• Instructions to follow
Among the entries below, one stretch runs from the line that contains "416Q52 500 74" through the line that contains "606Q30 640 52". Repeat that stretch exactly, ends included, and only that.

• Dataset records
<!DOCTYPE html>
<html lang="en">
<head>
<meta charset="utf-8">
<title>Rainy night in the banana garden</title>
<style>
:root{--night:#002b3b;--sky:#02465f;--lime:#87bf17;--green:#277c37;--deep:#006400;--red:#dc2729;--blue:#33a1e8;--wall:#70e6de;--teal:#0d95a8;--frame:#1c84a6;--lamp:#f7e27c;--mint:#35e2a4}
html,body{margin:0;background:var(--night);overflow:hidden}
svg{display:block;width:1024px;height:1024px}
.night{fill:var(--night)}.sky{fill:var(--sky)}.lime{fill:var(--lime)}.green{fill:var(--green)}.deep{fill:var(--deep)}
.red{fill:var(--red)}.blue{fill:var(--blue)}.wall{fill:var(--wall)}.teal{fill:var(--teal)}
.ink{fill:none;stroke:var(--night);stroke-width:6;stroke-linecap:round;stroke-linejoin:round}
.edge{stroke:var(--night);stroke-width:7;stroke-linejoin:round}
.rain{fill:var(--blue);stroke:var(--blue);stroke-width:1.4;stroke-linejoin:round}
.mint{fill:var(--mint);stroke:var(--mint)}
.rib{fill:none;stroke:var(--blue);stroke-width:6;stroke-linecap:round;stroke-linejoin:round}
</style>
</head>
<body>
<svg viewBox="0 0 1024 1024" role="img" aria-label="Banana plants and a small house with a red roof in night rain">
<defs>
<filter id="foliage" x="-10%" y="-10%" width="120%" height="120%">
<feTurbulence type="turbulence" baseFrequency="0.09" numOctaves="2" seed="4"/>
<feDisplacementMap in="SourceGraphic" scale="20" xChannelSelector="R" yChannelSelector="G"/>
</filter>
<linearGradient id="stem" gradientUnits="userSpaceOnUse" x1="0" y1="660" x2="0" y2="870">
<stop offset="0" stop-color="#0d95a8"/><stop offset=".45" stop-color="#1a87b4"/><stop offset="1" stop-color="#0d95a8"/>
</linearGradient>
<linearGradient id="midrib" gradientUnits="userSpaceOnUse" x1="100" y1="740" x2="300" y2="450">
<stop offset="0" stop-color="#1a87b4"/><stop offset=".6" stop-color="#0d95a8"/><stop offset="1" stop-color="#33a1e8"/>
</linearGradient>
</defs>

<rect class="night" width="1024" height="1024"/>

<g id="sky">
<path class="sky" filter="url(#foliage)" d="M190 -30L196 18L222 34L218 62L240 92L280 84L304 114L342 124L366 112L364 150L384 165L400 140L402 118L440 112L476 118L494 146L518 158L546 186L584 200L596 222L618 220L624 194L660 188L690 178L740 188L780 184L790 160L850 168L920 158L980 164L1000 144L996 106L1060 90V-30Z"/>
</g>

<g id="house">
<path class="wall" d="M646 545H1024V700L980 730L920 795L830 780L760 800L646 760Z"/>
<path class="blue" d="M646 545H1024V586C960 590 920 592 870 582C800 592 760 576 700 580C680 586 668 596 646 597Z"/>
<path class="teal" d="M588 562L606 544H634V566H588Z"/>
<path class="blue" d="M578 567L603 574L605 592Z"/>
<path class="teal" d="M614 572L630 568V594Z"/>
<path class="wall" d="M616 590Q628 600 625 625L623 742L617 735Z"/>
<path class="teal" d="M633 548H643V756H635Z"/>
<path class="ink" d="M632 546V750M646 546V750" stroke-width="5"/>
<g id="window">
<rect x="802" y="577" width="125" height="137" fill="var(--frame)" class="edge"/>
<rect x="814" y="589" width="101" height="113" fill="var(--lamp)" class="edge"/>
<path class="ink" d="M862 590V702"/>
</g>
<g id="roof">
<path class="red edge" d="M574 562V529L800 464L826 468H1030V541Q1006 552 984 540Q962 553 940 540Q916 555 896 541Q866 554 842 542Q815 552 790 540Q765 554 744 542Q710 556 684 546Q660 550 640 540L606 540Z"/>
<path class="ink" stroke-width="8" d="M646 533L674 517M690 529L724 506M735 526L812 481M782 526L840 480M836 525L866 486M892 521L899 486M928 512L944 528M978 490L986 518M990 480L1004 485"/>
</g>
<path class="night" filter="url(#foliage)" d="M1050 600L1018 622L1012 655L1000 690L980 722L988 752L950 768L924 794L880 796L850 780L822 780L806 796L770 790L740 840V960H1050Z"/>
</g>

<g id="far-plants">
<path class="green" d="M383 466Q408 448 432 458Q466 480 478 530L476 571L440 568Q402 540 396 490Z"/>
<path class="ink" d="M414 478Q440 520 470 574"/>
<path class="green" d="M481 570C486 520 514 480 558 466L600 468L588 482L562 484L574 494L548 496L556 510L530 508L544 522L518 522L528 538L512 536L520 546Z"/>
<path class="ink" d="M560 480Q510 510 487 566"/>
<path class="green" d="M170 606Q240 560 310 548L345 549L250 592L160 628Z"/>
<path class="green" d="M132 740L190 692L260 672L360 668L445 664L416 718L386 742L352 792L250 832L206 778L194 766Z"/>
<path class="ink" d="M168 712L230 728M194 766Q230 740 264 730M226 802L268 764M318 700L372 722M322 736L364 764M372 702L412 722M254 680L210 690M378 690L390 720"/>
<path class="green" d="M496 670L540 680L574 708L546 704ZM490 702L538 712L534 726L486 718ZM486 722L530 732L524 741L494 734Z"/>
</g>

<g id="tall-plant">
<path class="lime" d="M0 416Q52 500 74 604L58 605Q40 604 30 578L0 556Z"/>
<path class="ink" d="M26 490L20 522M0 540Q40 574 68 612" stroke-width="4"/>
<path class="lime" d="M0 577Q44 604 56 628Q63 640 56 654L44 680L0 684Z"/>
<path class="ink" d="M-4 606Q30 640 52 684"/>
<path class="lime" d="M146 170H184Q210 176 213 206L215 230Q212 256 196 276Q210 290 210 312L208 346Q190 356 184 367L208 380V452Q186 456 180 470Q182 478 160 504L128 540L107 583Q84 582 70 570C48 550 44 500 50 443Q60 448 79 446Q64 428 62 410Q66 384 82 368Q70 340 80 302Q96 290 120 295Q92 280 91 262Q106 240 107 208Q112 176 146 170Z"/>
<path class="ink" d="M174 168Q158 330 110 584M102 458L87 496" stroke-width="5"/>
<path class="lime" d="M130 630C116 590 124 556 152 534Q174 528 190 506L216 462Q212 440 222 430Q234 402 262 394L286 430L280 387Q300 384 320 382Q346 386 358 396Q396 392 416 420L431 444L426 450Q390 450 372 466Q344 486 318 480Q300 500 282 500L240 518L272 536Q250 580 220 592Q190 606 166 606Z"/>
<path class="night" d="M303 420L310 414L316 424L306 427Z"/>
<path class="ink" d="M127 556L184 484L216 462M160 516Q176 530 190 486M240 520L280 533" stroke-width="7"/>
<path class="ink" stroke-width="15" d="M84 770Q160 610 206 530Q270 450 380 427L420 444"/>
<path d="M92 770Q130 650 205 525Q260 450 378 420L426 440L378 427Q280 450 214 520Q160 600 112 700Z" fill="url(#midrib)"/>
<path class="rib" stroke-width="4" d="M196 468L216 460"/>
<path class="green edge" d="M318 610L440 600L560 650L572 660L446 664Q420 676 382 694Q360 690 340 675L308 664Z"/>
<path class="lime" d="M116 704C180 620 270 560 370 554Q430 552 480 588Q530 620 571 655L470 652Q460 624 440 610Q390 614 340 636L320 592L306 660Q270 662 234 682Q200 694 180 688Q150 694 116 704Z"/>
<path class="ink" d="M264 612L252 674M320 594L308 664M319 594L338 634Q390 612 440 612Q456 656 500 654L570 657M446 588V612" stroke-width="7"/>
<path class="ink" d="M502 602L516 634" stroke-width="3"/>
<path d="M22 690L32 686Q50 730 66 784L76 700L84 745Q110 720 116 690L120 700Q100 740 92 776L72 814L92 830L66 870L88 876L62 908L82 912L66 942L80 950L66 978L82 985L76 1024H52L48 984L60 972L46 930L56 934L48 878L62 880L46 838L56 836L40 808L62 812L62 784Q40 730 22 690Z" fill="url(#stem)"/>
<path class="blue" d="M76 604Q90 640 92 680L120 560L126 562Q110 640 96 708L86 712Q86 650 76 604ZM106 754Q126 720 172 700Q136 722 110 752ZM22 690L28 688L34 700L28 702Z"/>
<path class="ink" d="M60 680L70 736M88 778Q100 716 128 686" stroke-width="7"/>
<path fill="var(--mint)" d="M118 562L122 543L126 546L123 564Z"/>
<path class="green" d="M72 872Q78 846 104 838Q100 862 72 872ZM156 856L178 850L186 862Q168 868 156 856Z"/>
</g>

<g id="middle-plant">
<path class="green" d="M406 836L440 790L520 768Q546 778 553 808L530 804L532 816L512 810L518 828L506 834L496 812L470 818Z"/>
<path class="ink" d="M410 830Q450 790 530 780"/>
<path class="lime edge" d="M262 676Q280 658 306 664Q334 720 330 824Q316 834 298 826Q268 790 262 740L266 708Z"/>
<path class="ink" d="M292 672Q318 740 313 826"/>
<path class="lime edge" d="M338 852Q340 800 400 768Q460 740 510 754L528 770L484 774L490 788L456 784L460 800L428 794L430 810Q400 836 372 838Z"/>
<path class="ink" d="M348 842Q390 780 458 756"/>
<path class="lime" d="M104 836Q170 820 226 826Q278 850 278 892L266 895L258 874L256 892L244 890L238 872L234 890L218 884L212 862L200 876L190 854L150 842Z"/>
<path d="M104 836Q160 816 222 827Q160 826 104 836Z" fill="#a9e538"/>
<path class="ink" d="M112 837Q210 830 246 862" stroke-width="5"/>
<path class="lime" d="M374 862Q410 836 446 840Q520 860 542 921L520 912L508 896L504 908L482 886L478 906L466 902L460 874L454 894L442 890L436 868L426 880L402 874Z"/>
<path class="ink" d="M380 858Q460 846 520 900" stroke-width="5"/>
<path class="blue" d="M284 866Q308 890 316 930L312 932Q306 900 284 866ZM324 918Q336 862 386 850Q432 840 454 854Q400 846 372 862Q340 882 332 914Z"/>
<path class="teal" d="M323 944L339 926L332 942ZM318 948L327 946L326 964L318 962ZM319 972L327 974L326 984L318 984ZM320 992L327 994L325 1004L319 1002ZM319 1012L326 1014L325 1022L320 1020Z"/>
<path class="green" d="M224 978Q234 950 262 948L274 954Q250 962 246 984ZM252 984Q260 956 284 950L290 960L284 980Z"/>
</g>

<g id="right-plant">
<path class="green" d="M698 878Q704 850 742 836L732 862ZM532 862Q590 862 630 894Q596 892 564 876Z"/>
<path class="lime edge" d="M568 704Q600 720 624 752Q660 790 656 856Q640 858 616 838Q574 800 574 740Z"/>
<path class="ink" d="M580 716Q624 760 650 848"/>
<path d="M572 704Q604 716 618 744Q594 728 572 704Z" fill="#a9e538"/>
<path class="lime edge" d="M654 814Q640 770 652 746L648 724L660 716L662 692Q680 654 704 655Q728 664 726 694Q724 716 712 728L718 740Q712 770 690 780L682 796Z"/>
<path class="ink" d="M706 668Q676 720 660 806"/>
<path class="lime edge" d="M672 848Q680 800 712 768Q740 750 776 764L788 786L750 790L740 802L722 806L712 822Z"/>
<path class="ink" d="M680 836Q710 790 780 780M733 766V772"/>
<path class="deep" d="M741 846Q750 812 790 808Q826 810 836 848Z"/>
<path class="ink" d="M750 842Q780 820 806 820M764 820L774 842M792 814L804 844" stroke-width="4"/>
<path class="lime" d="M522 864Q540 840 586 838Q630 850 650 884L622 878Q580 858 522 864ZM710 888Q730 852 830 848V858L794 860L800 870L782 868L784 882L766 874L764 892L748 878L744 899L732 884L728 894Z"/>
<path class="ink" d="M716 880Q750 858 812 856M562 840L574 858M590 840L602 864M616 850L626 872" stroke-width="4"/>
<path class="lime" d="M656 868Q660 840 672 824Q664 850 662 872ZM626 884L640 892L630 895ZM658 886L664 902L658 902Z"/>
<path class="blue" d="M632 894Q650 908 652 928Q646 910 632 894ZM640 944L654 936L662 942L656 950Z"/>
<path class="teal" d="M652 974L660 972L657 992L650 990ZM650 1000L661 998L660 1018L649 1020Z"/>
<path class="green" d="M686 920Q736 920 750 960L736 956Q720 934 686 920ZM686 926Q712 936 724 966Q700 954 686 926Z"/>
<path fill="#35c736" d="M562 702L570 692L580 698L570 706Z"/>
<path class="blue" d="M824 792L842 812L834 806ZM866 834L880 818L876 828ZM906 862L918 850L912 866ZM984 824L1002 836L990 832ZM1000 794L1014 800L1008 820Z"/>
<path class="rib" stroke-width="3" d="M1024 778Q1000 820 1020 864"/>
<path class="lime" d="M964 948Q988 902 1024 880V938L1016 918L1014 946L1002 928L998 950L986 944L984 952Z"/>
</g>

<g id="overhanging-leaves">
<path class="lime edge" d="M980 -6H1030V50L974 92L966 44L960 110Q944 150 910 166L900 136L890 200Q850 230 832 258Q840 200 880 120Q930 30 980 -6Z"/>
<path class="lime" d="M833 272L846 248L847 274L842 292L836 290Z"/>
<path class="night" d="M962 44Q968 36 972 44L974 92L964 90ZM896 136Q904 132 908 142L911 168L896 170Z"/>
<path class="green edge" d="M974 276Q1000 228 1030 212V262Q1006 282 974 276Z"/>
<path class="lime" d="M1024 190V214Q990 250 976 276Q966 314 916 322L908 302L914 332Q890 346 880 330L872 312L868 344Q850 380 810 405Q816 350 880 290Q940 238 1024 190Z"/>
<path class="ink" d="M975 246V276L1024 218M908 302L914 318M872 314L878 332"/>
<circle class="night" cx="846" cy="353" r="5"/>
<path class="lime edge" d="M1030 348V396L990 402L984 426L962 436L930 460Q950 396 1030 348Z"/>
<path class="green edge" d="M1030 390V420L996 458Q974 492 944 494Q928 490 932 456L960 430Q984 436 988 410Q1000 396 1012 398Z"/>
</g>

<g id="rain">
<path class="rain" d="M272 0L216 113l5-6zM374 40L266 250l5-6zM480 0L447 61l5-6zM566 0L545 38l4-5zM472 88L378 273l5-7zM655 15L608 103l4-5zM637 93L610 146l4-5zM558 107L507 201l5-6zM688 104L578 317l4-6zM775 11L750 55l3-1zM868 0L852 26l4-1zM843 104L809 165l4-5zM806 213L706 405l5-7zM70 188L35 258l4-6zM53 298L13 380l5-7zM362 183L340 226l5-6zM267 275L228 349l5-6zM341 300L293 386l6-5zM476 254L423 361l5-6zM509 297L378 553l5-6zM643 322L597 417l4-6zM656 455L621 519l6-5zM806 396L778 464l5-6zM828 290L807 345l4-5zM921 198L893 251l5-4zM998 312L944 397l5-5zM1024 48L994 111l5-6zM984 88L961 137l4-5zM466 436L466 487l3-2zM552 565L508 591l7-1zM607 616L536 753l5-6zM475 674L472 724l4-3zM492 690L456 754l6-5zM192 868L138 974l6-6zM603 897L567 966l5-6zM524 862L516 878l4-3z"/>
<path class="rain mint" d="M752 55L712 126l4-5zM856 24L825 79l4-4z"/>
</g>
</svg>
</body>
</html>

• Solution to the exercise
<path class="lime" d="M0 416Q52 500 74 604L58 605Q40 604 30 578L0 556Z"/>
<path class="ink" d="M26 490L20 522M0 540Q40 574 68 612" stroke-width="4"/>
<path class="lime" d="M0 577Q44 604 56 628Q63 640 56 654L44 680L0 684Z"/>
<path class="ink" d="M-4 606Q30 640 52 684"/>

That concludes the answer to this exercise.